Maurer, R. G., and Damasio, A. R. (1979). Vestibular dysfunction in autistic children. Dev. Med. Child Neurol. 21, 656–659.
Minshew, MD, Nancy J. and Williams, PhD, Diane L. “The New Neurobiology of Autism.” Arch Neurol. 2007; Vol. 64(7):945-950
Shoener, Rachel F., Kinnealey, Moya and Koenig, Kristie P. “You Can Know Me Now If You Listen: Sensory, Motor and Communication Issues in a Nonverbal Person With Autism.” The American Journal of Occupational Therapy. Sept/Oct 2008, Vol 62, Num 5, 547-553
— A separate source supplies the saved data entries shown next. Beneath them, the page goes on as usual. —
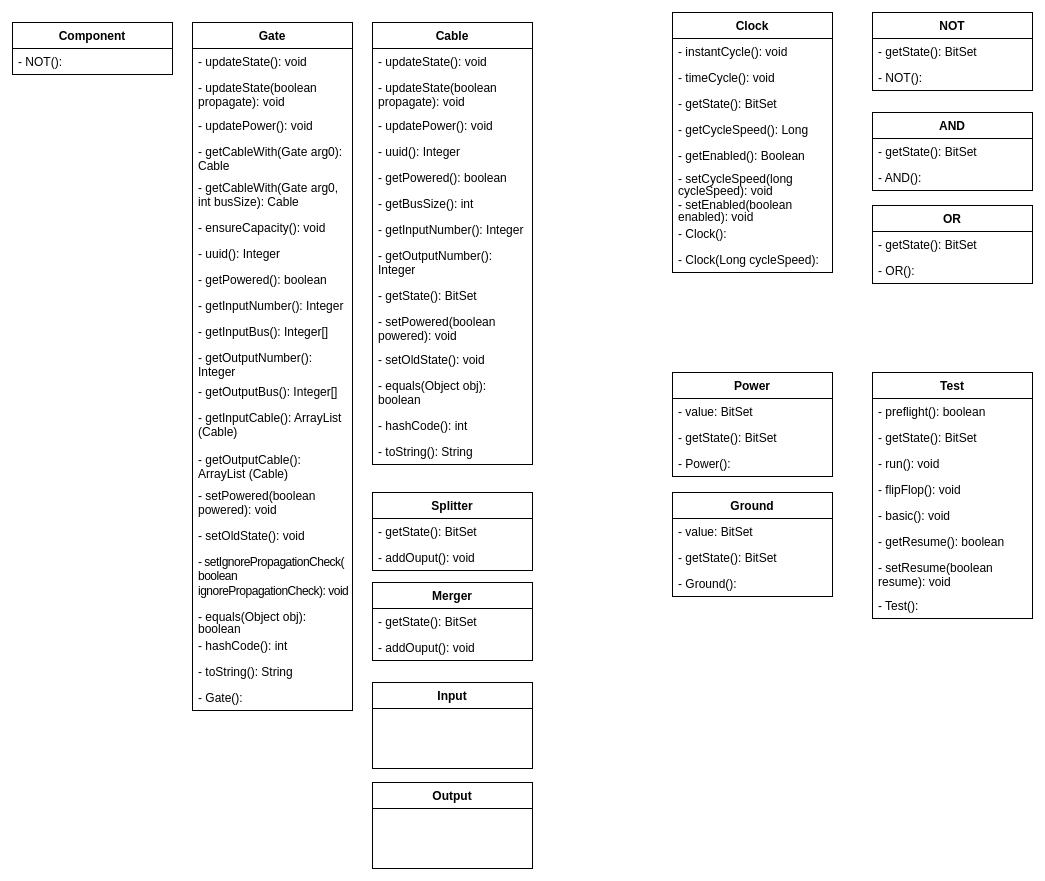
<!DOCTYPE html>
<html lang="en">
<head>
<meta charset="utf-8">
<title>Logic circuit class diagram</title>
<style>
:root { --ink: #000; --paper: #fff; }
* { box-sizing: border-box; margin: 0; padding: 0; }
body { width: 1045px; height: 881px; overflow: hidden; background: var(--paper); color: var(--ink); font: 12px/14.4px "Liberation Sans", Arial, sans-serif; }
.diagram { position: relative; width: 1045px; height: 881px; }
.class { position: absolute; left: var(--x); top: var(--y); width: 161px; border: 1px solid var(--ink); background: var(--paper); }
.class h2 { height: 26px; padding-right: 1px; border-bottom: 1px solid var(--ink); font-size: 12px; line-height: 26px; text-align: center; }
.class ul { display: flex; flex-direction: column; list-style: none; margin-bottom: -1px; }
.class li { flex: none; height: 26px; padding: 6px 4px 0 5px; }
.class li.h34 { height: 34px; }
.class li.h36 { height: 36px; }
.class li.h38 { height: 38px; }
.class li.h40 { height: 40px; }
.class li.h42 { height: 42px; }
.class li.h58 { height: 58px; }
.class li.compact { padding-top: 4px; line-height: 12px; }
.class li.condensed { letter-spacing: -0.5px; white-space: nowrap; }
.class.empty { height: 87px; }
</style>
</head>
<body>
<main class="diagram">
  <section class="class" style="--x:12px;--y:22px">
    <h2>Component</h2>
    <ul>
      <li>- NOT():</li>
    </ul>
  </section>

  <section class="class" style="--x:192px;--y:22px">
    <h2>Gate</h2>
    <ul>
      <li>- updateState(): void</li>
      <li class="h38">- updateState(boolean propagate): void</li>
      <li>- updatePower(): void</li>
      <li class="h36">- getCableWith(Gate arg0): Cable</li>
      <li class="h40">- getCableWith(Gate arg0, int busSize): Cable</li>
      <li>- ensureCapacity(): void</li>
      <li>- uuid(): Integer</li>
      <li>- getPowered(): boolean</li>
      <li>- getInputNumber(): Integer</li>
      <li>- getInputBus(): Integer[]</li>
      <li class="h34">- getOutputNumber():<br>Integer</li>
      <li>- getOutputBus(): Integer[]</li>
      <li class="h42">- getInputCable(): ArrayList (Cable)</li>
      <li class="h36">- getOutputCable():<br>ArrayList (Cable)</li>
      <li class="h40">- setPowered(boolean powered): void</li>
      <li>- setOldState(): void</li>
      <li class="h58 condensed">- setIgnorePropagationCheck(<br>boolean<br>ignorePropagationCheck): void</li>
      <li class="compact">- equals(Object obj):<br>boolean</li>
      <li>- hashCode(): int</li>
      <li>- toString(): String</li>
      <li>- Gate():</li>
    </ul>
  </section>

  <section class="class" style="--x:372px;--y:22px">
    <h2>Cable</h2>
    <ul>
      <li>- updateState(): void</li>
      <li class="h38">- updateState(boolean propagate): void</li>
      <li>- updatePower(): void</li>
      <li>- uuid(): Integer</li>
      <li>- getPowered(): boolean</li>
      <li>- getBusSize(): int</li>
      <li>- getInputNumber(): Integer</li>
      <li class="h40">- getOutputNumber():<br>Integer</li>
      <li>- getState(): BitSet</li>
      <li class="h38">- setPowered(boolean powered): void</li>
      <li>- setOldState(): void</li>
      <li class="h40">- equals(Object obj):<br>boolean</li>
      <li>- hashCode(): int</li>
      <li>- toString(): String</li>
    </ul>
  </section>

  <section class="class" style="--x:372px;--y:492px">
    <h2>Splitter</h2>
    <ul>
      <li>- getState(): BitSet</li>
      <li>- addOuput(): void</li>
    </ul>
  </section>

  <section class="class" style="--x:372px;--y:582px">
    <h2>Merger</h2>
    <ul>
      <li>- getState(): BitSet</li>
      <li>- addOuput(): void</li>
    </ul>
  </section>

  <section class="class empty" style="--x:372px;--y:682px">
    <h2>Input</h2>
  </section>

  <section class="class empty" style="--x:372px;--y:782px">
    <h2>Output</h2>
  </section>

  <section class="class" style="--x:672px;--y:12px">
    <h2>Clock</h2>
    <ul>
      <li>- instantCycle(): void</li>
      <li>- timeCycle(): void</li>
      <li>- getState(): BitSet</li>
      <li>- getCycleSpeed(): Long</li>
      <li>- getEnabled(): Boolean</li>
      <li class="compact">- setCycleSpeed(long<br>cycleSpeed): void</li>
      <li class="compact">- setEnabled(boolean<br>enabled): void</li>
      <li>- Clock():</li>
      <li>- Clock(Long cycleSpeed):</li>
    </ul>
  </section>

  <section class="class" style="--x:672px;--y:372px">
    <h2>Power</h2>
    <ul>
      <li>- value: BitSet</li>
      <li>- getState(): BitSet</li>
      <li>- Power():</li>
    </ul>
  </section>

  <section class="class" style="--x:672px;--y:492px">
    <h2>Ground</h2>
    <ul>
      <li>- value: BitSet</li>
      <li>- getState(): BitSet</li>
      <li>- Ground():</li>
    </ul>
  </section>

  <section class="class" style="--x:872px;--y:12px">
    <h2>NOT</h2>
    <ul>
      <li>- getState(): BitSet</li>
      <li>- NOT():</li>
    </ul>
  </section>

  <section class="class" style="--x:872px;--y:112px">
    <h2>AND</h2>
    <ul>
      <li>- getState(): BitSet</li>
      <li>- AND():</li>
    </ul>
  </section>

  <section class="class" style="--x:872px;--y:205px">
    <h2>OR</h2>
    <ul>
      <li>- getState(): BitSet</li>
      <li>- OR():</li>
    </ul>
  </section>

  <section class="class" style="--x:872px;--y:372px">
    <h2>Test</h2>
    <ul>
      <li>- preflight(): boolean</li>
      <li>- getState(): BitSet</li>
      <li>- run(): void</li>
      <li>- flipFlop(): void</li>
      <li>- basic(): void</li>
      <li>- getResume(): boolean</li>
      <li class="h38">- setResume(boolean resume): void</li>
      <li>- Test():</li>
    </ul>
  </section>
</main>
</body>
</html>
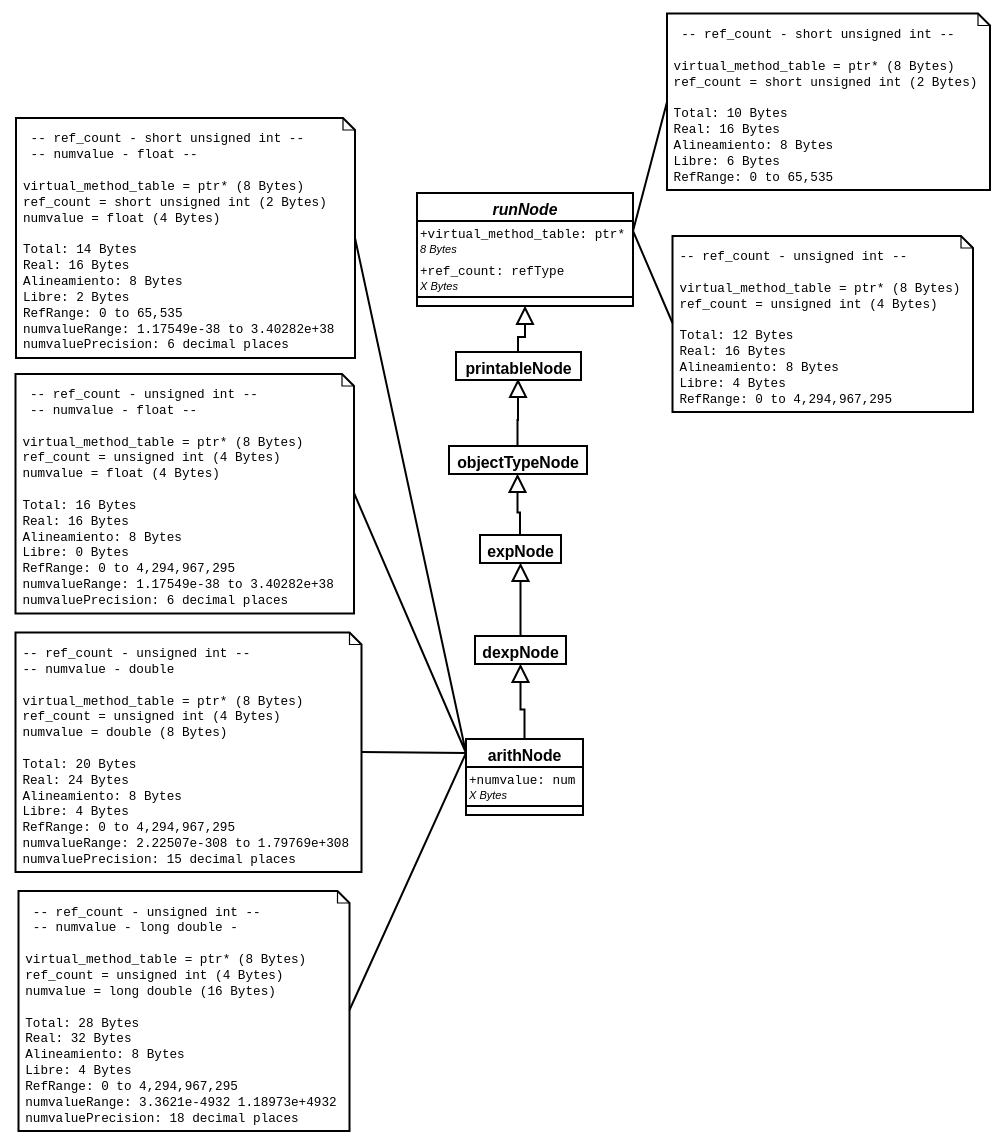
<!DOCTYPE html>
<html lang="es">
<head>
<meta charset="utf-8">
<title>Node class diagram</title>
<style>
:root {
  --ink: #000;
  --paper: #fff;
  --mono: "Liberation Mono", monospace;
  --sans: "Liberation Sans", sans-serif;
}
* { box-sizing: border-box; margin: 0; }
body { background: var(--paper); overflow: hidden; }
.diagram {
  position: relative;
  width: 1005px;
  height: 1143px;
  overflow: hidden;
  background: var(--paper);
  color: var(--ink);
}
.lines { position: absolute; inset: 0; display: block; }
.lines path { fill: none; stroke: var(--ink); stroke-width: 2; }
.lines .fold { stroke-width: 1.2; }
.note {
  position: absolute;
  font: 12.66px/15.85px var(--mono);
  white-space: pre;
}
.class {
  position: absolute;
  display: flex;
  flex-direction: column;
  border: 2px solid var(--ink);
  background: var(--paper);
}
.class h2 {
  height: 26px;
  padding-top: 3px;
  font: bold 15.8px/26px var(--sans);
  text-align: center;
  white-space: nowrap;
}
.class.abstract h2 { font-style: italic; }
.members {
  flex: 1;
  display: flex;
  flex-direction: column;
  gap: 8px;
  padding: 5px 0 0 2px;
  border: solid var(--ink);
  border-width: 2px 0;
  list-style: none;
  white-space: nowrap;
  font: 12.66px/15px var(--mono);
}
.members small { display: block; font: italic 11px/14px var(--sans); }
.operations { height: 7px; }
#runNode { left: 416px; top: 192px; width: 218px; height: 115px; }
#printableNode { left: 455px; top: 351px; width: 127px; height: 30px; }
#objectTypeNode { left: 448px; top: 445px; width: 140px; height: 30px; }
#expNode { left: 479px; top: 534px; width: 83px; height: 30px; }
#dexpNode { left: 474px; top: 635px; width: 93px; height: 30px; }
#arithNode { left: 465px; top: 738px; width: 119px; height: 78px; }
#arith-short-float { left: 23px; top: 131.4px; }
#arith-int-float { left: 22.4px; top: 387px; }
#arith-int-double { left: 22.4px; top: 646px; }
#arith-int-long { left: 25.2px; top: 904.6px; }
#run-short { left: 673.6px; top: 27.2px; }
#run-int { left: 679.4px; top: 249.2px; }
</style>
</head>
<body>
<main class="diagram">
  <svg class="lines" width="1005" height="1143" viewBox="0 0 1005 1143" aria-hidden="true">
    <g id="note-outlines">
      <path d="M16 118H343L355 130V358H16Z"/>
      <path class="fold" d="M343 118V130H355"/>
      <path d="M15.5 374H342L354 386V613.5H15.5Z"/>
      <path class="fold" d="M342 374V386H354"/>
      <path d="M15.5 632.5H349.5L361.5 644.5V872H15.5Z"/>
      <path class="fold" d="M349.5 632.5V644.5H361.5"/>
      <path d="M18.5 891H337.5L349.5 903V1131H18.5Z"/>
      <path class="fold" d="M337.5 891V903H349.5"/>
      <path d="M667 13.5H978L990 25.5V190H667Z"/>
      <path class="fold" d="M978 13.5V25.5H990"/>
      <path d="M672.5 236H961L973 248V412H672.5Z"/>
      <path class="fold" d="M961 236V248H973"/>
    </g>
    <g id="note-links">
      <path d="M355 238L466 753L354 493"/>
      <path d="M361.5 752L466 753L349.5 1010"/>
      <path d="M667 102L633 231L672.5 323"/>
    </g>
    <g id="inheritance">
      <path d="M525 308L533 324H517ZM525 324V337H518V352"/>
      <path d="M518 381L526 397H510ZM518 397V420H517.5V446"/>
      <path d="M517.5 476L525.5 492H509.5ZM517.5 492V512.5H520V535"/>
      <path d="M520.5 565L528.5 581H512.5ZM520.5 581V636"/>
      <path d="M520.5 666L528.5 682H512.5ZM520.5 682V709.5H524.5V739"/>
    </g>
  </svg>

  <section class="class abstract" id="runNode">
    <h2>runNode</h2>
    <ul class="members">
      <li>+virtual_method_table: ptr*<small>8 Bytes</small></li>
      <li>+ref_count: refType<small>X Bytes</small></li>
    </ul>
    <div class="operations"></div>
  </section>
  <section class="class" id="printableNode"><h2>printableNode</h2></section>
  <section class="class" id="objectTypeNode"><h2>objectTypeNode</h2></section>
  <section class="class" id="expNode"><h2>expNode</h2></section>
  <section class="class" id="dexpNode"><h2>dexpNode</h2></section>
  <section class="class" id="arithNode">
    <h2>arithNode</h2>
    <ul class="members">
      <li>+numvalue: num<small>X Bytes</small></li>
    </ul>
    <div class="operations"></div>
  </section>

  <p class="note" id="run-short"> -- ref_count - short unsigned int --

virtual_method_table = ptr* (8 Bytes)
ref_count = short unsigned int (2 Bytes)

Total: 10 Bytes
Real: 16 Bytes
Alineamiento: 8 Bytes
Libre: 6 Bytes
RefRange: 0 to 65,535</p>

  <p class="note" id="run-int">-- ref_count - unsigned int --

virtual_method_table = ptr* (8 Bytes)
ref_count = unsigned int (4 Bytes)

Total: 12 Bytes
Real: 16 Bytes
Alineamiento: 8 Bytes
Libre: 4 Bytes
RefRange: 0 to 4,294,967,295</p>

  <p class="note" id="arith-short-float"> -- ref_count - short unsigned int --
 -- numvalue - float --

virtual_method_table = ptr* (8 Bytes)
ref_count = short unsigned int (2 Bytes)
numvalue = float (4 Bytes)

Total: 14 Bytes
Real: 16 Bytes
Alineamiento: 8 Bytes
Libre: 2 Bytes
RefRange: 0 to 65,535
numvalueRange: 1.17549e-38 to 3.40282e+38
numvaluePrecision: 6 decimal places</p>

  <p class="note" id="arith-int-float"> -- ref_count - unsigned int --
 -- numvalue - float --

virtual_method_table = ptr* (8 Bytes)
ref_count = unsigned int (4 Bytes)
numvalue = float (4 Bytes)

Total: 16 Bytes
Real: 16 Bytes
Alineamiento: 8 Bytes
Libre: 0 Bytes
RefRange: 0 to 4,294,967,295
numvalueRange: 1.17549e-38 to 3.40282e+38
numvaluePrecision: 6 decimal places</p>

  <p class="note" id="arith-int-double">-- ref_count - unsigned int --
-- numvalue - double

virtual_method_table = ptr* (8 Bytes)
ref_count = unsigned int (4 Bytes)
numvalue = double (8 Bytes)

Total: 20 Bytes
Real: 24 Bytes
Alineamiento: 8 Bytes
Libre: 4 Bytes
RefRange: 0 to 4,294,967,295
numvalueRange: 2.22507e-308 to 1.79769e+308
numvaluePrecision: 15 decimal places</p>

  <p class="note" id="arith-int-long"> -- ref_count - unsigned int --
 -- numvalue - long double -

virtual_method_table = ptr* (8 Bytes)
ref_count = unsigned int (4 Bytes)
numvalue = long double (16 Bytes)

Total: 28 Bytes
Real: 32 Bytes
Alineamiento: 8 Bytes
Libre: 4 Bytes
RefRange: 0 to 4,294,967,295
numvalueRange: 3.3621e-4932 1.18973e+4932
numvaluePrecision: 18 decimal places</p>
</main>
</body>
</html>
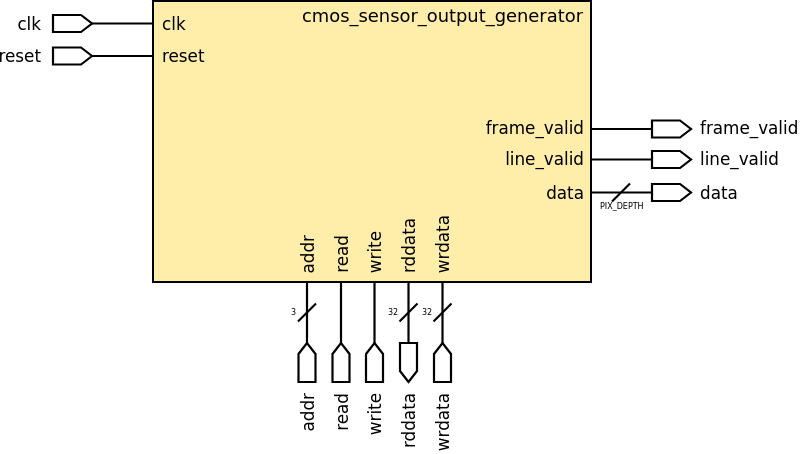
<!DOCTYPE html>
<html lang="en">
<head>
<meta charset="utf-8">
<title>Sensor output generator block diagram</title>
<style>
  :root {
    --paper: #ffffff;
    --ink: #000000;
    --block: #ffeeaa;
  }
  * { box-sizing: border-box; margin: 0; padding: 0; }
  html, body { width: 800px; height: 454px; overflow: hidden; background: var(--paper); }
  .diagram {
    position: relative;
    width: 800px;
    height: 454px;
    overflow: hidden;
    color: var(--ink);
    font: 16.8px/20px "DejaVu Sans", sans-serif;
    white-space: nowrap;
  }
  .block {
    position: absolute;
    left: 152px;
    top: 0;
    width: 440px;
    height: 283px;
    background: var(--block);
    border: 2px solid var(--ink);
  }
  .wires { position: absolute; inset: 0; fill: none; stroke: var(--ink); stroke-width: 2.2; }
  .wires .port { fill: var(--paper); }
  .label { position: absolute; }
  .title { right: 217px; top: 6px; font-size: 17.9px; font-weight: 400; line-height: 20px; }
  .in-outer { right: 759px; }
  .in-inner { left: 162px; }
  .out-inner { right: 216px; }
  .out-outer { left: 700px; }
  .row-clk { top: 14px; }
  .row-reset { top: 46px; }
  .row-frame { top: 118px; }
  .row-line { top: 149px; }
  .row-data { top: 183px; }
  .bus {
    position: absolute;
    left: 291px;
    width: 169px;
    display: grid;
    grid-template-columns: repeat(5, 1fr);
    justify-items: center;
    list-style: none;
  }
  .bus li { writing-mode: vertical-rl; transform: rotate(180deg); }
  .bus-inner { bottom: 181px; align-items: end; }
  .bus-outer { top: 393px; align-items: start; }
  .width { position: absolute; font-size: 8px; line-height: 10px; }
</style>
</head>
<body>
<main class="diagram">
  <section class="block" aria-label="Generator block"></section>

  <svg class="wires" width="800" height="454" viewBox="0 0 800 454" aria-hidden="true">
    <defs>
      <path id="port-right" class="port" d="M0-8.5H28L39 0L28 8.5H0Z"/>
      <path id="port-up" class="port" d="M-8.5 39V11L0 0L8.5 11V39Z"/>
      <path id="slash" d="M-9 9L9-9"/>
    </defs>

    <g class="inputs">
      <path d="M92 23.5H153M92 56H153"/>
      <use href="#port-right" x="53" y="23.5"/>
      <use href="#port-right" x="53" y="56"/>
    </g>

    <g class="outputs">
      <path d="M591 129H652M591 159.5H652M591 192.5H652"/>
      <use href="#port-right" x="652" y="129"/>
      <use href="#port-right" x="652" y="159.5"/>
      <use href="#port-right" x="652" y="192.5"/>
      <use href="#slash" x="621" y="192.5"/>
    </g>

    <g class="bus-wires">
      <path d="M307 282V343M341 282V343M374.5 282V343M408.5 282V343M442.5 282V343"/>
      <use href="#port-up" x="307" y="343"/>
      <use href="#port-up" x="341" y="343"/>
      <use href="#port-up" x="374.5" y="343"/>
      <path class="port" d="M400 343H417V371L408.5 382L400 371Z"/>
      <use href="#port-up" x="442.5" y="343"/>
      <use href="#slash" x="307" y="312.5"/>
      <use href="#slash" x="408.5" y="312.5"/>
      <use href="#slash" x="442.5" y="312.5"/>
    </g>
  </svg>

  <h1 class="label title">cmos_sensor_output_generator</h1>

  <span class="label in-outer row-clk">clk</span>
  <span class="label in-inner row-clk">clk</span>
  <span class="label in-outer row-reset">reset</span>
  <span class="label in-inner row-reset">reset</span>

  <span class="label out-inner row-frame">frame_valid</span>
  <span class="label out-outer row-frame">frame_valid</span>
  <span class="label out-inner row-line">line_valid</span>
  <span class="label out-outer row-line">line_valid</span>
  <span class="label out-inner row-data">data</span>
  <span class="label out-outer row-data">data</span>
  <span class="width" style="left:600px; top:202px">PIX_DEPTH</span>

  <ul class="bus bus-inner">
    <li>addr</li><li>read</li><li>write</li><li>rddata</li><li>wrdata</li>
  </ul>
  <span class="width" style="left:291px; top:308px">3</span>
  <span class="width" style="left:388px; top:308px">32</span>
  <span class="width" style="left:422px; top:308px">32</span>
  <ul class="bus bus-outer">
    <li>addr</li><li>read</li><li>write</li><li>rddata</li><li>wrdata</li>
  </ul>
</main>
</body>
</html>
Teisl, Mario F.; Rubin, Jonathan and Noblet, Caroline L. 2006. It takes two to tango: Modeling the dance between eco-labels and consumers Invited paper, Economics Institute of Zagreb, Croatia. January 31.
Thaut, M. H.; Kenyon, G. P.; Schauer, M. L. and McIntosh, G. C. “The Connection Between Rhythmnicity and Brain Function.” IEEE Engineering in Medicine and Biology. March/April 1999, 101-108.
Torres, E. B. et al. Characterization of the Statistical Signatures of Micro-Movements Underlying Natural Gait Patterns in Children with Phelan McDermid Syndrome: Towards Precision-Phenotyping of Behavior in ASD. Frontiers in Integrative Neuroscience 22, 1–22, doi: 10.3389/fnint.2016.00022 (2016).
Torres, E. B. Signatures of movement variability anticipate hand speed according to levels of intent. Behavioral and Brain Functions 9, 10, doi: 10.1186/1744-9081-9-10 (2013).
Torres E. B., Brincker M, Isenhower RW, Yanovich P, Stigler KA, Nurnberger JI, Metaxas DN and José JV (2013) Autism: the micro-movement perspective. Front. Integr. Neurosci. 7:32.
Maria Brincker, Elizabeth B. Torres. Front Integr Neurosci. 2013; 7: 34. Published online 2013 July 24.
Creating Optimal Rhythms for Life,
Learning, Communication, and Independence
Our private day school provides students with severe autism:
We have a number of outreach projects we are offering soon: